● Your assignment
Each line holding the string "label" is to be copied from the data.

#####

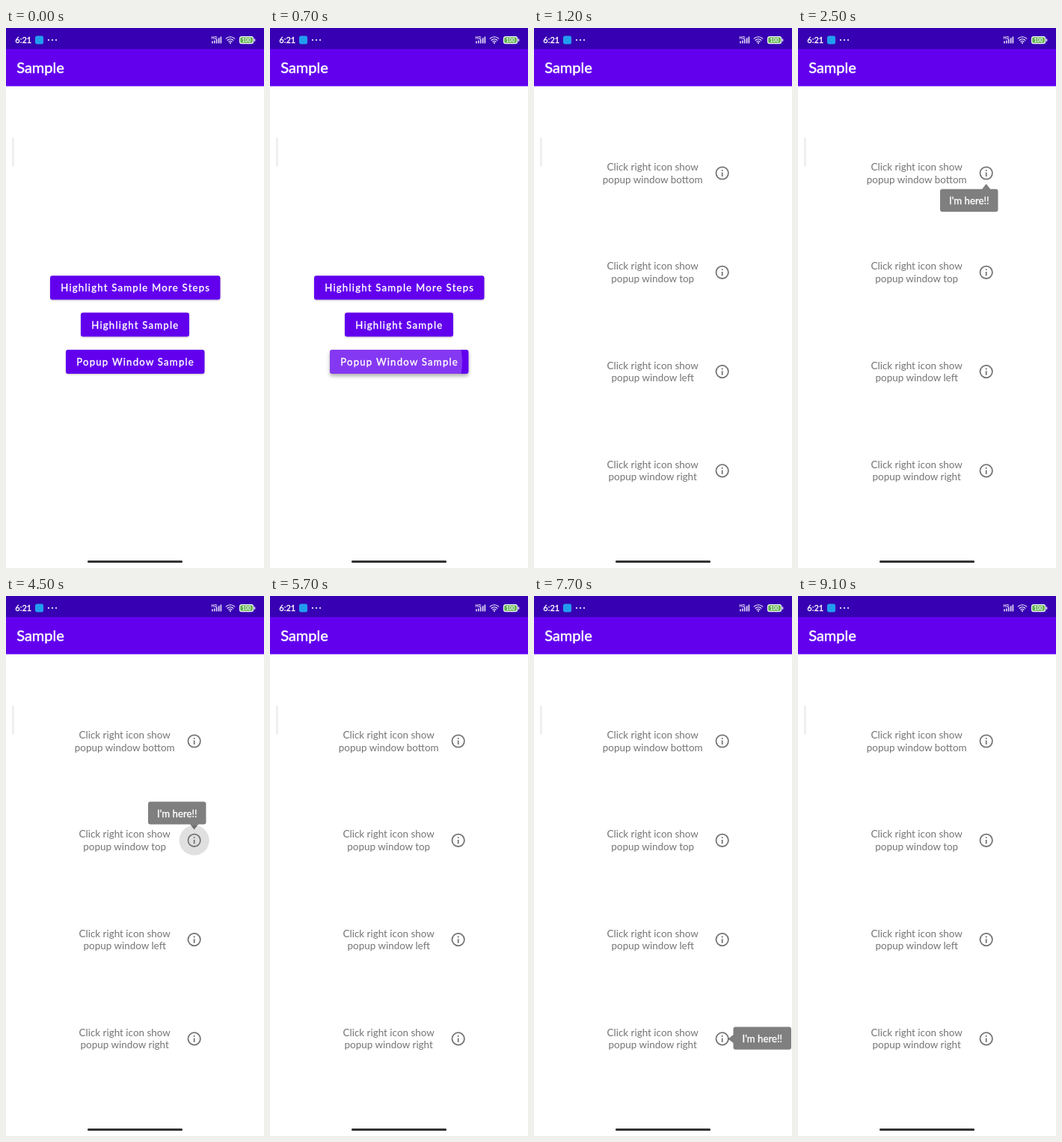
Recreate the animation shown at these times as an HTML page. Size 345 by 720 pixels, loop 9.2 s.

```html
<!DOCTYPE html>
<html lang="en">
<head>
<meta charset="utf-8">
<title>Popup window sample</title>
<style>
  html, body { margin: 0; width: 100%; height: 100%; overflow: hidden; background: #fff; }
  svg { display: block; width: 345px; height: 720px; }
  text { font-family: Lato, "Open Sans", sans-serif; }
  .title, .button, .tip, .clock { fill: #fff; stroke: #fff; stroke-width: .35px; }
  .title { font-size: 20px; stroke-width: .5px; }
  .button { font-size: 13.2px; letter-spacing: 1.22px; }
  .label { font-size: 13.45px; fill: #757575; text-anchor: middle; }
  .tip { font-size: 13.2px; text-anchor: middle; }
  .clock { font-size: 11px; }
  .raised { filter: drop-shadow(0 1px .8px rgba(0, 0, 0, .22)); }
  .pressed { filter: drop-shadow(0 3px 2.5px rgba(0, 0, 0, .32)); }
</style>
</head>
<body>
<svg id="stage" viewBox="0 0 345 720">
  <defs><clipPath id="press"><rect x="80" y="429" width="185.5" height="32" rx="3"/></clipPath></defs>
  <rect width="345" height="720" fill="#fff"/>
  <g id="home"></g>
  <g id="list"></g>
  <rect width="345" height="28" fill="#3700b3"/>
  <g id="status" fill="#fff">
    <text class="clock" x="12.3" y="20">6:21</text>
    <rect x="39" y="10.5" width="11" height="11" rx="2.5" fill="#229df0"/>
    <circle cx="57" cy="16" r="1.1"/><circle cx="62" cy="16" r="1.1"/><circle cx="67" cy="16" r="1.1"/>
    <text x="274.5" y="14.8" font-size="5.2" font-weight="700">HD</text>
    <path d="M276 20.5v-3M279 20.5v-4M281.9 20.5v-5.5M284.7 20.5v-7.2M287.4 20.5v-9" stroke="#fff" stroke-width="1.4"/>
    <path d="M293.8 14.4q6.2-5.2 12.4 0M295.7 16.5q4.3-3.6 8.6 0M297.5 18.5q2.5-2 5 0" fill="none" stroke="#fff" stroke-width="1.1"/>
    <circle cx="300" cy="20" r="1"/>
    <rect x="312.6" y="11.6" width="18" height="9" rx="2.6" fill="#5bb04b" stroke="#fff" stroke-width="1.2"/>
    <rect x="331.7" y="14.2" width="1.5" height="3.8" rx=".7"/>
    <text x="321.6" y="18.7" font-size="7" font-weight="700" text-anchor="middle">100</text>
  </g>
  <rect x="8" y="146" width="3" height="39" rx="1.2" fill="#efefef"/>
  <rect x="109" y="710" width="127" height="3" rx="1.2" fill="#333"/>
</svg>
<script>
const LOOP = 9200, STEP = 100;
const $ = id => document.getElementById(id);

function add(parent, tag, attrs, text) {
  const node = document.createElementNS('http://www.w3.org/2000/svg', tag);
  for (const key in attrs) node.setAttribute(key, attrs[key]);
  if (text) node.textContent = text;
  parent.append(node);
  return node;
}

function page(root) {
  add(root, 'rect', { y: 28, width: 345, height: 692, fill: '#fff' });
  add(root, 'rect', { y: 28, width: 345, height: 49.6, fill: '#6200ee' });
  add(root, 'text', { class: 'title', x: 14.2, y: 60 }, 'Sample');
}

const home = $('home'), list = $('list');
page(home);
page(list);

// Home: three buttons, the last one gets pressed
const buttons = [
  ['Highlight Sample More Steps', 59, 330.3, 227.5],
  ['Highlight Sample', 100, 379.6, 145],
  ['Popup Window Sample', 80, 429, 185.5]
].map(([text, x, y, width]) => {
  const box = add(home, 'rect', { class: 'raised', x, y, width, height: 32, rx: 3, fill: '#6200ee' });
  const label = add(home, 'text', { class: 'button', x: x + 14.2, y: y + 21 }, text);
  return { box, label };
});
const pressed = buttons[2];
const wave = add(home, 'circle', { cx: 165, cy: 445, fill: '#fff', 'fill-opacity': .22, 'clip-path': 'url(#press)' });
home.insertBefore(wave, pressed.label);

// List: four rows with an info icon each
const ICON_X = 251.7;
const rowY = i => 193.5 + i * 132.3;
const ripples = ['bottom', 'top', 'left', 'right'].map((side, i) => {
  const y = rowY(i);
  add(list, 'text', { class: 'label', x: 158.7, y: y - 3.6 }, 'Click right icon show');
  add(list, 'text', { class: 'label', x: 158.7, y: y + 13 }, 'popup window ' + side);
  const ripple = add(list, 'circle', { cx: ICON_X, cy: y, r: 0, fill: '#000' });
  add(list, 'circle', { cx: ICON_X, cy: y, r: 8.2, fill: 'none', stroke: '#757575', 'stroke-width': 1.8 });
  add(list, 'path', { d: `M${ICON_X} ${y - 4.6}v1.9m0 1.8v5.5`, stroke: '#757575', 'stroke-width': 1.8 });
  return ripple;
});

// Bubble outline with its arrow on one side, at position p along it
function outline(x, y, w, h, side, p) {
  const r = 3, a = 5.5, len = 7;
  const arrow = {
    top: `H${p - a}L${p} ${y - len}L${p + a} ${y}`,
    right: `V${p - a}L${x + w + len} ${p}L${x + w} ${p + a}`,
    bottom: `H${p + a}L${p} ${y + h + len}L${p - a} ${y + h}`,
    left: `V${p + a}L${x - len} ${p}L${x} ${p - a}`
  };
  const on = name => name === side ? arrow[name] : '';
  return `M${x + r} ${y}${on('top')}H${x + w - r}q${r} 0 ${r} ${r}${on('right')}V${y + h - r}q0 ${r} ${-r} ${r}` +
    `${on('bottom')}H${x + r}q${-r} 0 ${-r} ${-r}${on('left')}V${y + r}q0 ${-r} ${r} ${-r}z`;
}

function bubble(x, y, h, side, p, lines) {
  const w = 77.5, g = add(list, 'g', {});
  add(g, 'path', { d: outline(x, y, w, h, side, p), fill: '#000', 'fill-opacity': .5 });
  for (let i = 0; i < lines; i++)
    add(g, 'text', { class: 'tip', x: x + w / 2, y: y + 20.3 + i * 18.5 }, "I'm here!!");
  return g;
}

// tap: touch down, calm: ripple gone, hide: bubble closes, fade: closing time
const popups = [
  { node: bubble(190, 214.7, 30.3, 'top', ICON_X, 1), tap: 2000, calm: 2500, hide: 3700, fade: 0 },
  { node: bubble(190, 274.2, 30.3, 'bottom', ICON_X, 1), tap: 4400, calm: 4800, hide: 5000, fade: 100 },
  { node: bubble(153.2, 442, 87, 'right', 458.1, 4), tap: 6000, calm: 6500, hide: 6800, fade: 100 },
  { node: bubble(266.5, 574.5, 30.3, 'left', 590.4, 1), tap: 7400, calm: 7700, hide: 8000, fade: 100 }
];

const PRESS = 600, OPEN = 900;
const clamp = v => Math.max(0, Math.min(1, v));

function draw(time) {
  const t = Math.floor(time % LOOP / STEP) * STEP;

  const held = t >= PRESS;
  pressed.box.setAttribute('class', held ? 'pressed' : 'raised');
  wave.setAttribute('r', held ? 50 + (t - PRESS) * .42 : 0);

  // The list page slides in from the right and slows down
  const left = t < OPEN ? 1 : Math.pow(1 - clamp((t - OPEN + 100) / 400), 3);
  list.setAttribute('transform', `translate(${345 * left} 0)`);
  home.setAttribute('transform', `translate(${-86 * (1 - left)} 0)`);

  popups.forEach(({ node, tap, calm, hide, fade }, i) => {
    const active = t >= tap && t < calm;
    ripples[i].setAttribute('r', active ? (t < tap + 100 ? 12 : 20) : 0);
    ripples[i].setAttribute('fill-opacity', .122 * clamp((calm - t) / 300));
    let alpha = t >= tap + 100 && t < hide ? 1 : 0;
    if (t >= hide && t < hide + fade) alpha = .5;
    node.setAttribute('opacity', alpha);
  });
}

const start = performance.now();
function tick() {
  draw(performance.now() - start);
  requestAnimationFrame(tick);
}
tick();
</script>
</body>
</html>
```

#####

● Answer space
  .label { font-size: 13.45px; fill: #757575; text-anchor: middle; }
  const label = add(home, 'text', { class: 'button', x: x + 14.2, y: y + 21 }, text);
  return { box, label };
home.insertBefore(wave, pressed.label);
  add(list, 'text', { class: 'label', x: 158.7, y: y - 3.6 }, 'Click right icon show');
  add(list, 'text', { class: 'label', x: 158.7, y: y + 13 }, 'popup window ' + side);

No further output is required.